-- RECORDS SUPPLIED follows --

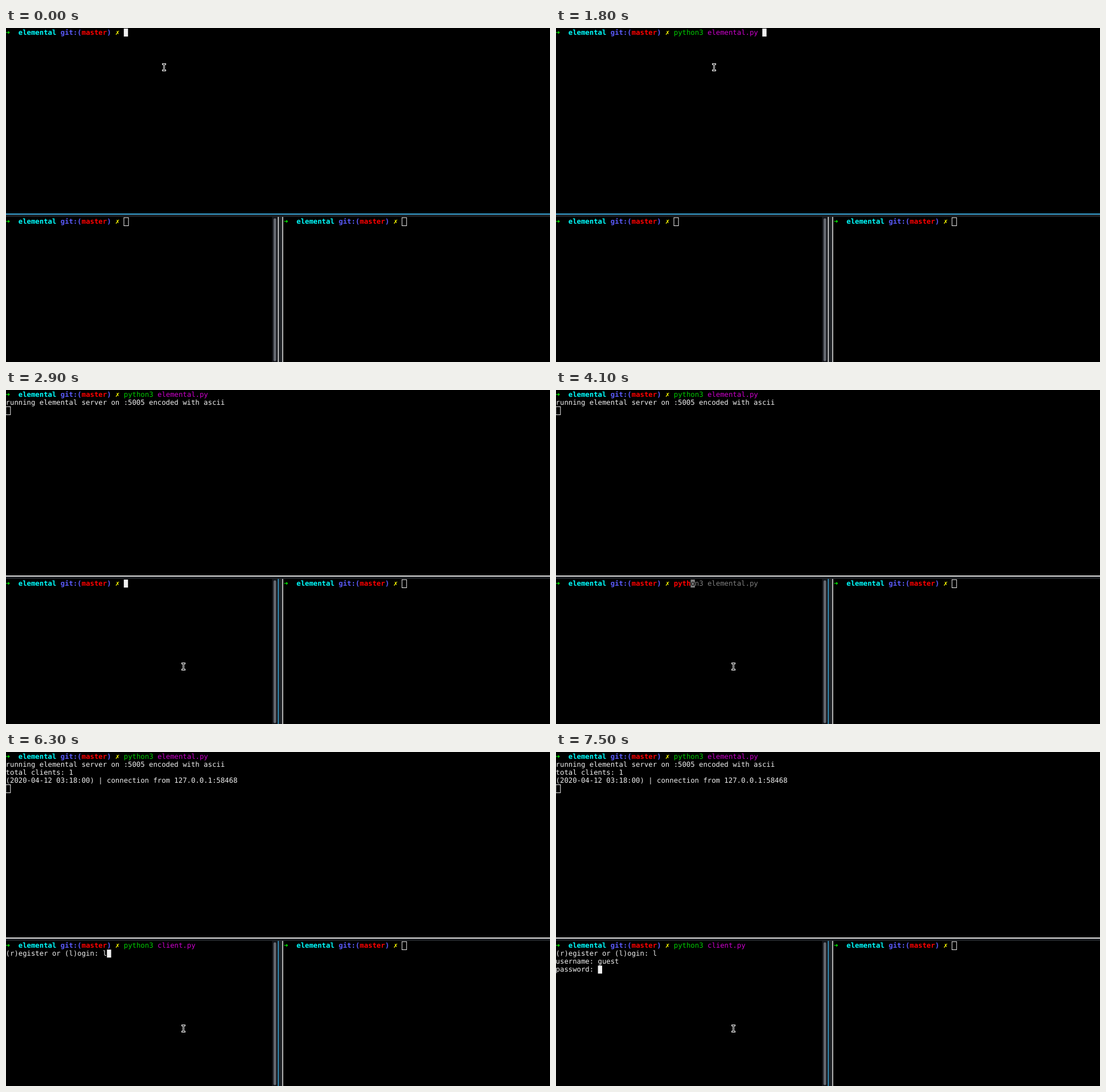
Write an HTML page that moves like this. It is 955x587 px and loops after 8000 ms.

```html
<!DOCTYPE html>
<html lang="en">
<head>
<meta charset="utf-8">
<title>Terminal session</title>
<style>
  html, body { margin: 0; width: 100%; height: 100%; overflow: hidden; background: #000; }
  svg { display: block; width: 100%; height: 100%; }
  text {
    font: 12.29px "DejaVu Sans Mono", monospace;
    white-space: pre;
    text-rendering: geometricPrecision;
  }
  .b { font-weight: bold; }
</style>
</head>
<body>
<svg id="stage" viewBox="0 0 955 587"></svg>
<script>
const LOOP = 8000, CELL = 7.4, LINE = 14.08;
const WHITE = '#f0f0f0', GREY = '#7f7f7f', GREEN = '#00cd00', MAGENTA = '#cd00cd';
const RED = '#ff0000', BLUE = '#5c5cff', FOCUS = '#35a0d2', IDLE = '#dedede';
const stage = document.getElementById('stage');

const SERVER = 'python3 elemental.py', CLIENT = 'python3 client.py', USER = 'guest';

// [time, characters typed]
const serverKeys = [[300, 1], [500, 2], [700, 3], [800, 5], [1000, 6], [1100, 7],
  [1300, 8], [1400, 9], [1500, 10], [1600, 11], [1800, 20]];
const clientKeys = [[3700, 1], [3900, 2], [4000, 3], [4100, 4], [4200, 5], [4300, 6],
  [4400, 7], [4600, 8], [4900, 9], [5000, 10], [5100, 17]];
const userKeys = [[6700, 1], [6900, 2], [7000, 3], [7200, 4], [7300, 5]];

const at = (keys, t, start) => keys.reduce((v, [time, next]) => t >= time ? next : v, start);

const rect = (x, y, w, h, fill, extra = '') =>
  `<rect x="${x}" y="${y}" width="${w}" height="${h}" fill="${fill}" ${extra}/>`;

function pane(x, y) {
  const px = col => x + col * CELL, py = row => y + row * LINE;
  const put = (col, row, str, fill = WHITE, bold = false) => str
    ? `<text x="${px(col)}" y="${py(row) + 11}" fill="${fill}"${bold ? ' class="b"' : ''}>${str}</text>`
    : '';
  const cursor = (col, row, focused, under = '') => focused
    ? rect(px(col), py(row), CELL, 14, under ? GREY : WHITE) + put(col, row, under, '#000')
    : rect(px(col) + 0.2, py(row) + 0.1, CELL + 0.6, 14.2, 'none', `stroke="${WHITE}" stroke-width="1"`);
  const prompt = () =>
    put(0, 0, '➜', '#00ff00', true) +
    put(3, 0, 'elemental', '#00ffff', true) +
    put(13, 0, 'git:(', BLUE, true) +
    put(18, 0, 'master', RED, true) +
    put(24, 0, ')', BLUE, true) +
    put(26, 0, '✗', '#ffff00', true);

  // Shell line with syntax colours and a grey suggestion after the typed part
  function command(line, n, editing) {
    const known = n >= 6, full = n === line.length;
    const ghost = n ? line.slice(n) : '';
    return put(28, 0, line.slice(0, Math.min(n, 7)), known ? GREEN : RED, !known) +
      put(36, 0, line.slice(8, Math.max(n, 8)), full ? MAGENTA : WHITE) +
      put(28 + n, 0, ghost, GREY) +
      (editing ? cursor(28 + n + (full ? 1 : 0), 0, true, ghost[0] === ' ' ? '' : ghost[0]) : '');
  }
  return { put, cursor, prompt, command };
}

const top_ = pane(-0.4, 1), left = pane(-0.4, 333.2), right = pane(487.8, 333.2);

function serverPane(t, focused) {
  let out = top_.prompt() + top_.command(SERVER, at(serverKeys, t, 0), t < 2000);
  if (t < 2000) return out;
  out += top_.put(0, 1, 'running elemental server on :5005 encoded with ascii');
  if (t < 5400) return out + top_.cursor(0, 2, focused);
  return out + top_.put(0, 2, 'total clients: 1') +
    top_.put(0, 3, '(2020-04-12 03:18:00) | connection from 127.0.0.1:58468') +
    top_.cursor(0, 4, focused);
}

function clientPane(t, focused) {
  const n = at(clientKeys, t, 0);
  let out = left.prompt() + left.command(n < 9 ? SERVER : CLIENT, n, focused && t < 5400);
  if (!focused) return out + left.cursor(28, 0, false);
  if (t < 5400) return out;
  const choice = t >= 6300 ? 'l' : '';
  out += left.put(0, 1, '(r)egister or (l)ogin: ' + choice);
  if (t < 6400) return out + left.cursor(23 + choice.length, 1, true);
  const name = USER.slice(0, at(userKeys, t, 0));
  out += left.put(0, 2, 'username: ' + name);
  if (t < 7500) return out + left.cursor(10 + name.length, 2, true);
  return out + left.put(0, 3, 'password: ') + left.cursor(10, 3, true);
}

function frames(topFocused) {
  return rect(0, 326, 955, 6, '#1d2024') +
    rect(0, 326, 955, 2, topFocused ? FOCUS : IDLE) +
    rect(467, 332, 10, 255, '#14161b') +
    rect(469.7, 334.5, 4.6, 251, '#646870', 'rx="2.3"') +
    rect(477, 332, 9, 255, '#1d2024') +
    rect(477.2, 332, 1.6, 255, topFocused ? IDLE : FOCUS) +
    rect(484.9, 332, 1.6, 255, IDLE);
}

function pointer(t) {
  const k = at([[2600, 0.25], [2700, 0.7], [2800, 1]], t, 0);
  const beam = 'M-2 -5.5H2M0 -5.5V5.5M-2 5.5H2';
  return `<g transform="translate(${277.5 + 34 * k} ${69 + 417 * k})" fill="none" stroke-linecap="square">` +
    `<path d="${beam}" stroke="#fff" stroke-width="2.8"/><path d="${beam}" stroke="#000" stroke-width="1"/></g>`;
}

function draw(t) {
  const topFocused = t < 2900;
  return rect(0, 0, 955, 587, '#000') + frames(topFocused) +
    serverPane(t, topFocused) + clientPane(t, !topFocused) +
    right.prompt() + right.cursor(28, 0, false) + pointer(t);
}

let shown = '';
const start = performance.now();
function tick() {
  const next = draw((performance.now() - start) % LOOP);
  if (next !== shown) stage.innerHTML = shown = next;
  requestAnimationFrame(tick);
}
tick();
</script>
</body>
</html>
```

-- RECORDS SUPPLIED concluded --

WHAT YOU NEED TO DO: The answer must consist of the entries above, reproduced word for word, without any pictures.

RESULT OF THIS TASK:
Write an HTML page that moves like this. It is 955x587 px and loops after 8000 ms.

```html
<!DOCTYPE html>
<html lang="en">
<head>
<meta charset="utf-8">
<title>Terminal session</title>
<style>
  html, body { margin: 0; width: 100%; height: 100%; overflow: hidden; background: #000; }
  svg { display: block; width: 100%; height: 100%; }
  text {
    font: 12.29px "DejaVu Sans Mono", monospace;
    white-space: pre;
    text-rendering: geometricPrecision;
  }
  .b { font-weight: bold; }
</style>
</head>
<body>
<svg id="stage" viewBox="0 0 955 587"></svg>
<script>
const LOOP = 8000, CELL = 7.4, LINE = 14.08;
const WHITE = '#f0f0f0', GREY = '#7f7f7f', GREEN = '#00cd00', MAGENTA = '#cd00cd';
const RED = '#ff0000', BLUE = '#5c5cff', FOCUS = '#35a0d2', IDLE = '#dedede';
const stage = document.getElementById('stage');

const SERVER = 'python3 elemental.py', CLIENT = 'python3 client.py', USER = 'guest';

// [time, characters typed]
const serverKeys = [[300, 1], [500, 2], [700, 3], [800, 5], [1000, 6], [1100, 7],
  [1300, 8], [1400, 9], [1500, 10], [1600, 11], [1800, 20]];
const clientKeys = [[3700, 1], [3900, 2], [4000, 3], [4100, 4], [4200, 5], [4300, 6],
  [4400, 7], [4600, 8], [4900, 9], [5000, 10], [5100, 17]];
const userKeys = [[6700, 1], [6900, 2], [7000, 3], [7200, 4], [7300, 5]];

const at = (keys, t, start) => keys.reduce((v, [time, next]) => t >= time ? next : v, start);

const rect = (x, y, w, h, fill, extra = '') =>
  `<rect x="${x}" y="${y}" width="${w}" height="${h}" fill="${fill}" ${extra}/>`;

function pane(x, y) {
  const px = col => x + col * CELL, py = row => y + row * LINE;
  const put = (col, row, str, fill = WHITE, bold = false) => str
    ? `<text x="${px(col)}" y="${py(row) + 11}" fill="${fill}"${bold ? ' class="b"' : ''}>${str}</text>`
    : '';
  const cursor = (col, row, focused, under = '') => focused
    ? rect(px(col), py(row), CELL, 14, under ? GREY : WHITE) + put(col, row, under, '#000')
    : rect(px(col) + 0.2, py(row) + 0.1, CELL + 0.6, 14.2, 'none', `stroke="${WHITE}" stroke-width="1"`);
  const prompt = () =>
    put(0, 0, '➜', '#00ff00', true) +
    put(3, 0, 'elemental', '#00ffff', true) +
    put(13, 0, 'git:(', BLUE, true) +
    put(18, 0, 'master', RED, true) +
    put(24, 0, ')', BLUE, true) +
    put(26, 0, '✗', '#ffff00', true);

  // Shell line with syntax colours and a grey suggestion after the typed part
  function command(line, n, editing) {
    const known = n >= 6, full = n === line.length;
    const ghost = n ? line.slice(n) : '';
    return put(28, 0, line.slice(0, Math.min(n, 7)), known ? GREEN : RED, !known) +
      put(36, 0, line.slice(8, Math.max(n, 8)), full ? MAGENTA : WHITE) +
      put(28 + n, 0, ghost, GREY) +
      (editing ? cursor(28 + n + (full ? 1 : 0), 0, true, ghost[0] === ' ' ? '' : ghost[0]) : '');
  }
  return { put, cursor, prompt, command };
}

const top_ = pane(-0.4, 1), left = pane(-0.4, 333.2), right = pane(487.8, 333.2);

function serverPane(t, focused) {
  let out = top_.prompt() + top_.command(SERVER, at(serverKeys, t, 0), t < 2000);
  if (t < 2000) return out;
  out += top_.put(0, 1, 'running elemental server on :5005 encoded with ascii');
  if (t < 5400) return out + top_.cursor(0, 2, focused);
  return out + top_.put(0, 2, 'total clients: 1') +
    top_.put(0, 3, '(2020-04-12 03:18:00) | connection from 127.0.0.1:58468') +
    top_.cursor(0, 4, focused);
}

function clientPane(t, focused) {
  const n = at(clientKeys, t, 0);
  let out = left.prompt() + left.command(n < 9 ? SERVER : CLIENT, n, focused && t < 5400);
  if (!focused) return out + left.cursor(28, 0, false);
  if (t < 5400) return out;
  const choice = t >= 6300 ? 'l' : '';
  out += left.put(0, 1, '(r)egister or (l)ogin: ' + choice);
  if (t < 6400) return out + left.cursor(23 + choice.length, 1, true);
  const name = USER.slice(0, at(userKeys, t, 0));
  out += left.put(0, 2, 'username: ' + name);
  if (t < 7500) return out + left.cursor(10 + name.length, 2, true);
  return out + left.put(0, 3, 'password: ') + left.cursor(10, 3, true);
}

function frames(topFocused) {
  return rect(0, 326, 955, 6, '#1d2024') +
    rect(0, 326, 955, 2, topFocused ? FOCUS : IDLE) +
    rect(467, 332, 10, 255, '#14161b') +
    rect(469.7, 334.5, 4.6, 251, '#646870', 'rx="2.3"') +
    rect(477, 332, 9, 255, '#1d2024') +
    rect(477.2, 332, 1.6, 255, topFocused ? IDLE : FOCUS) +
    rect(484.9, 332, 1.6, 255, IDLE);
}

function pointer(t) {
  const k = at([[2600, 0.25], [2700, 0.7], [2800, 1]], t, 0);
  const beam = 'M-2 -5.5H2M0 -5.5V5.5M-2 5.5H2';
  return `<g transform="translate(${277.5 + 34 * k} ${69 + 417 * k})" fill="none" stroke-linecap="square">` +
    `<path d="${beam}" stroke="#fff" stroke-width="2.8"/><path d="${beam}" stroke="#000" stroke-width="1"/></g>`;
}

function draw(t) {
  const topFocused = t < 2900;
  return rect(0, 0, 955, 587, '#000') + frames(topFocused) +
    serverPane(t, topFocused) + clientPane(t, !topFocused) +
    right.prompt() + right.cursor(28, 0, false) + pointer(t);
}

let shown = '';
const start = performance.now();
function tick() {
  const next = draw((performance.now() - start) % LOOP);
  if (next !== shown) stage.innerHTML = shown = next;
  requestAnimationFrame(tick);
}
tick();
</script>
</body>
</html>
```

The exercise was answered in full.